Fanshawe prepares for another year of Pride London Festival
Credit: ROMAN DIDKIVSKYI
Fanshawe College continues to make strides in supporting its LGBT2Q+ members.
Pride London Festival includes 10 days of music, art, film and various events celebrating LGBT2Q+ groups within the Forest City. The festivities close off with the 25th annual London Pride Parade, where members of the Fanshawe community will be marching to represent the College alongside hundreds of other London allies.
According to Dave Schwartz, executive director of Fanshawe’s reputation and brand management, employees, students, alumni, family and friends are all welcome to participate in Fanshawe’s part of the parade.
“The parade is a great way to show our support for the community and being an inclusive college,” Schwartz said. “That’s why it’s important for Fanshawe.”
Schwartz said that the College used to be a peripheral sponsor of Pride London. Now, Fanshawe is a top level sponsor. He said the College has contributed $10,000 for the entertainment stage at Victoria Park, where the Pride in the Park event will take place on July 28 in conjunction with the parade.
“Being part of Pride goes back before my time, but I think it’s important that we as a College show our support for the community, so that’s why we stepped it up,” he said.
He added that Fanshawe’s involvement is primarily organized by its Pride committee, which relies on volunteers and students to join in and determine the College’s place in London Pride Festival.
Wil Osbourne-Sorrell, an educational technologist at Fanshawe, is co-chair of Fanshawe’s Positive Space Ally Program, which trains staff to make the campus a more inclusive environment. He said that while the Positive Space Ally Program used to organize Pride at Fanshawe on its own, he is happy to see that the College has now taken it on as a whole.
“I think [this] is a really positive thing,” Osbourne-Sorrell said. “Instead of just a Positive Space committee, instead of just LGBTQ people involved, now it’s the entire college involved and I think that’s a definite step in the right direction.”
Osbourne-Sorrell has been involved in Fanshawe’s LGBT2Q+ ally community since his time as a student in 2003. After becoming an employee, he witnessed the College evolve to become a more supportive, inclusive space by creating initiatives like its annual Pride Flag-raising ceremony, which takes place this year on July 18.
“There’s always a way that you can do better, but I would say that Fanshawe has taken a lot of positive steps in the past few years,” he said. “The fact that we have a flag-raising event now is very important to me, and the first year that we did that was absolutely amazing. Now that we are sponsors of Pride and we march in Pride as a college instead of just separate groups, I think is an amazing thing.

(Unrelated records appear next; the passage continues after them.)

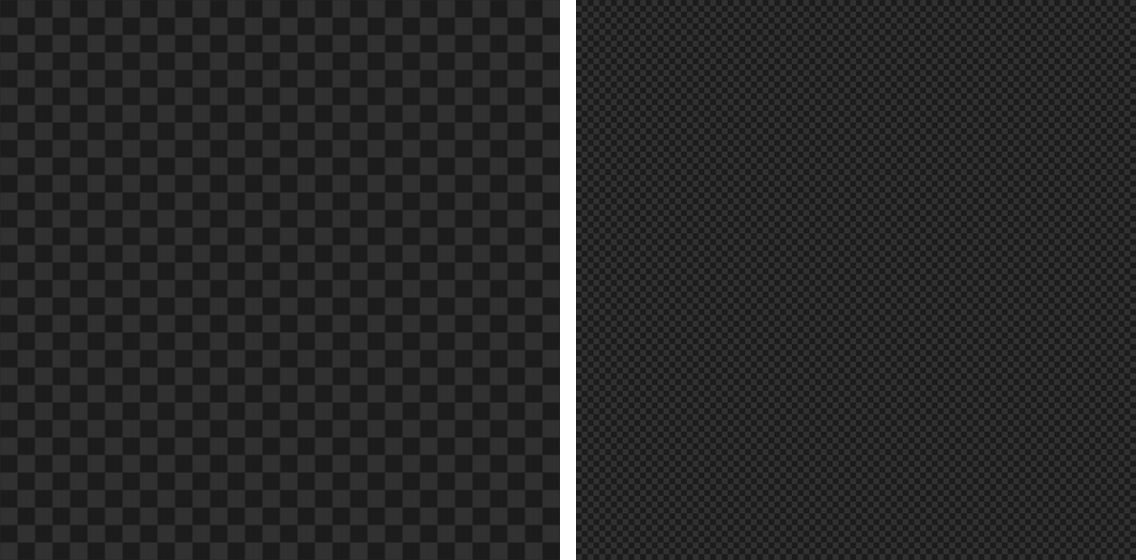
Left, the tile; right, the same tile 3 across and 3 down.
This pattern is drawn by a WebGL 1 fragment shader. Its source:

```glsl
precision highp float;

// A dark two-tone checkerboard with slightly soft square edges.
// The product of two square waves makes the checks; wrapped gradient
// noise and a faint vertical ribbing vary the tone, and all of it tiles.

uniform vec2 u_resolution;

const float CELLS = 32.0;            // squares across and down, even to tile
const vec3 DARK = vec3(0.108);
const vec3 LIGHT = vec3(0.191);
const float EDGE_SOFTNESS = 0.05;    // half width of an edge, in squares
const float RIBS_PER_CELL = 3.0;
const float RIB_STRENGTH = 0.002;
const float MOTTLE_CELLS = 16.0;     // noise period, a whole number
const float MOTTLE_STRENGTH = 0.005;
const float TAU = 6.28318;

// Unit gradient at a lattice point that wraps at the given period.
vec2 latticeGradient(vec2 point, float period) {
    vec2 wrapped = mod(point, period);
    float h = fract(sin(dot(wrapped, vec2(127.1, 311.7))) * 43758.5);
    return vec2(cos(TAU * h), sin(TAU * h));
}

float gradientNoise(vec2 p, float period) {
    vec2 i = floor(p);
    vec2 f = p - i;
    vec2 w = f * f * f * (f * (f * 6.0 - 15.0) + 10.0);
    float a = dot(latticeGradient(i, period), f);
    float b = dot(latticeGradient(i + vec2(1.0, 0.0), period), f - vec2(1.0, 0.0));
    float c = dot(latticeGradient(i + vec2(0.0, 1.0), period), f - vec2(0.0, 1.0));
    float d = dot(latticeGradient(i + vec2(1.0, 1.0), period), f - vec2(1.0, 1.0));
    return mix(mix(a, b, w.x), mix(c, d, w.x), w.y);
}

// Alternates between +1 and -1 on each axis, crossing zero at square edges.
vec2 squareWave(vec2 p, vec2 softness) {
    vec2 side = 1.0 - 2.0 * mod(floor(p), 2.0);
    vec2 edgeDistance = 0.5 - abs(fract(p) - 0.5);
    return side * clamp(edgeDistance / softness, 0.0, 1.0);
}

void main() {
    vec2 uv = gl_FragCoord.xy / u_resolution;
    vec2 cell = uv * CELLS;

    // Checks, with edges never sharper than a pixel
    vec2 softness = max(vec2(EDGE_SOFTNESS), 0.5 * CELLS / u_resolution);
    vec2 wave = squareWave(cell, softness);
    vec3 color = mix(DARK, LIGHT, 0.5 + 0.5 * wave.x * wave.y);

    // Faint ribbing and uneven tone
    color += RIB_STRENGTH * cos(TAU * RIBS_PER_CELL * cell.x);
    color += MOTTLE_STRENGTH * gradientNoise(uv * MOTTLE_CELLS, MOTTLE_CELLS);

    gl_FragColor = vec4(color, 1.0);
}
```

Aside from the Positive Space Ally Program, Fanshawe’s year round-supports for LGBT2Q+ students include Spectrum. The student- led group creates a safe space by hosting meetings, small trips and movie nights.

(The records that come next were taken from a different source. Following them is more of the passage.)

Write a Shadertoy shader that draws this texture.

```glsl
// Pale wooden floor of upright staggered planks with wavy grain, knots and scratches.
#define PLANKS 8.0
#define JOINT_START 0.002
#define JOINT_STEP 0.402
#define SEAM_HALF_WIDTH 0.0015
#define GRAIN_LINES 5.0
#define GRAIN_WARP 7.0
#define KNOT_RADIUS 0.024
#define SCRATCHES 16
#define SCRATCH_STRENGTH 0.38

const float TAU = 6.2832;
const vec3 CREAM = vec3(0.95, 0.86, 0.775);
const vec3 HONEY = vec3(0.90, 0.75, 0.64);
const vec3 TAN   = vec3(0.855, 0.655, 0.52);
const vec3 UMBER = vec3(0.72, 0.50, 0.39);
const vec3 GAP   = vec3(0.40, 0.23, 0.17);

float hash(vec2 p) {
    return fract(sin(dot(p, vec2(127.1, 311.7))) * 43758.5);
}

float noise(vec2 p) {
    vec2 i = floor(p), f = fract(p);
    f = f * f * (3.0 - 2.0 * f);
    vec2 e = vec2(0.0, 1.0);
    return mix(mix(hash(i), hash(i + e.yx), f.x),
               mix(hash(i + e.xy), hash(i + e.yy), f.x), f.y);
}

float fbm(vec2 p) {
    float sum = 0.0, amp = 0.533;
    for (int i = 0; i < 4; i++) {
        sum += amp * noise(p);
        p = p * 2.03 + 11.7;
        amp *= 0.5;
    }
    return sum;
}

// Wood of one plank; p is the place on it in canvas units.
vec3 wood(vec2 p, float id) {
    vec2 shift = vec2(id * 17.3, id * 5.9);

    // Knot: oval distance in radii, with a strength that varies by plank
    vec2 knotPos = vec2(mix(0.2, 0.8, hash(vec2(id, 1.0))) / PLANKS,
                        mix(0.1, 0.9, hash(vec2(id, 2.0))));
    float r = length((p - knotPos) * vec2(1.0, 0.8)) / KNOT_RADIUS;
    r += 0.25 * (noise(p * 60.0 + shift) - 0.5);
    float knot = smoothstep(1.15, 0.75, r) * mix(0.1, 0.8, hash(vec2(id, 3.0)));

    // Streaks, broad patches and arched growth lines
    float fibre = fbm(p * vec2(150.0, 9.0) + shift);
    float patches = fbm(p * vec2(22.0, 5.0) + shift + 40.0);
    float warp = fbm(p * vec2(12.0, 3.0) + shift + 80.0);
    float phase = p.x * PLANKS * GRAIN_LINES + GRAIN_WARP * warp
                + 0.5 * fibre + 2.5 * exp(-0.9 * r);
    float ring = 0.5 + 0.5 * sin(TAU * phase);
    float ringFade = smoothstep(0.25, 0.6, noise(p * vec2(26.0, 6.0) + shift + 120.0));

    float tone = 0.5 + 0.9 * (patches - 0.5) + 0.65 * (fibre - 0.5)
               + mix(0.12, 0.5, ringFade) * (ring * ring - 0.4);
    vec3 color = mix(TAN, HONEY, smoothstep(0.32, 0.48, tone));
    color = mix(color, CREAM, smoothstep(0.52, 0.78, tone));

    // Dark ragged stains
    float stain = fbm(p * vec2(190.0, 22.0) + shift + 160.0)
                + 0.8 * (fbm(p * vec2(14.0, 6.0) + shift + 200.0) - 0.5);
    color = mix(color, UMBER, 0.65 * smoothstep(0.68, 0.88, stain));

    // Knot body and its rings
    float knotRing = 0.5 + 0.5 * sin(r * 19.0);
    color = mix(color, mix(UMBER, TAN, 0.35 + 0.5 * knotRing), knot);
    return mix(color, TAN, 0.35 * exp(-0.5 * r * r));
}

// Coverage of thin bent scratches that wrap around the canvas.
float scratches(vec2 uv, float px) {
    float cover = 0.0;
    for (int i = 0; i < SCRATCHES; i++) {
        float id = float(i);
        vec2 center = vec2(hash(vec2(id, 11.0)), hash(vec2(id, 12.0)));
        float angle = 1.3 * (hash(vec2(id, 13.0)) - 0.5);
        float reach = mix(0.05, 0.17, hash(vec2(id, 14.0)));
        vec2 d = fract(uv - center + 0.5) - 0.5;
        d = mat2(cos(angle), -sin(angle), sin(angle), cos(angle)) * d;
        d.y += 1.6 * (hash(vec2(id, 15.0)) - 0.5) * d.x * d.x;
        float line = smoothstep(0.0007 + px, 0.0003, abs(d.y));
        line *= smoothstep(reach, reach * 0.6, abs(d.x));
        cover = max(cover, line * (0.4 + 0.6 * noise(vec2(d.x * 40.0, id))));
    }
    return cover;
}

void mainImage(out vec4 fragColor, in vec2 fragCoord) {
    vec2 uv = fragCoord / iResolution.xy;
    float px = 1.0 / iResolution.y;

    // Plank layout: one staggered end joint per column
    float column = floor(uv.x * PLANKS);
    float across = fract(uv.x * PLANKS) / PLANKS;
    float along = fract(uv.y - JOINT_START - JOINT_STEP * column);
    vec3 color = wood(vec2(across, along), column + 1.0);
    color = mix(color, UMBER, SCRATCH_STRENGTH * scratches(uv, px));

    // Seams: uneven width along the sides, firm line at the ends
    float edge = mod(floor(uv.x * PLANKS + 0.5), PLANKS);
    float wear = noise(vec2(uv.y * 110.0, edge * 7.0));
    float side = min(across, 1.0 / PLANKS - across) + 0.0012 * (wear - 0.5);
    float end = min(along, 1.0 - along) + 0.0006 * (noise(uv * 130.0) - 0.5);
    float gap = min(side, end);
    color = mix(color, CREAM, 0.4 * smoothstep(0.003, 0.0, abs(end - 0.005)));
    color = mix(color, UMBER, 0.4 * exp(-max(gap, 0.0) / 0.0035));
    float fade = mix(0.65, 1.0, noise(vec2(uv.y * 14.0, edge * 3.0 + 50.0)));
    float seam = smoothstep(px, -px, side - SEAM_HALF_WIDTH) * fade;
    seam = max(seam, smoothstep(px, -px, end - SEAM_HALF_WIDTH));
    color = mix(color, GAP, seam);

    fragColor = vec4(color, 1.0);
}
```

Spectrum’s incoming president, Fraser Brown, helped to organize Fanshawe’s first LGBT2Q+ conference, Reclaiming Our Time, in April.
He said that Fanshawe’s involvement in Pride London Festival is a useful way for Fanshawe to demonstrate its support for LGBT2Q+ students. However, Brown also emphasized the importance of remembering the festival’s origins in the Stonewall riots.
In June 1969, members of the LGBT2Q+ community protested against police raids at the Stonewall Inn, a gay bar in New York City’s Greenwich Village. Led by two trans women of colour, their actions helped to jump-start the fight for LGBT2Q+ rights in the United States, as well as the gay liberation movement that helped Canadians earn the right to same-sex marriage.
“It’s only been in the past two decades that we’ve been granted the right to marry, so [I’d like to offer a] reminder that the rights that we’ve earned, that have been granted in our country, aren’t available to everyone and can be taken away in a volatile political climate,” Brown said. “There are still so many areas of improvement for trans rights and women’s rights. I feel like the community itself has gotten away from that a little bit, especially in London. But I think going back to this reminder of what Pride has stood for in the past and wanting to encompass that again is a reminder to the community that there’s still a lot of work to be done.”
To learn more about Pride London Festival, go to pridelondon.ca.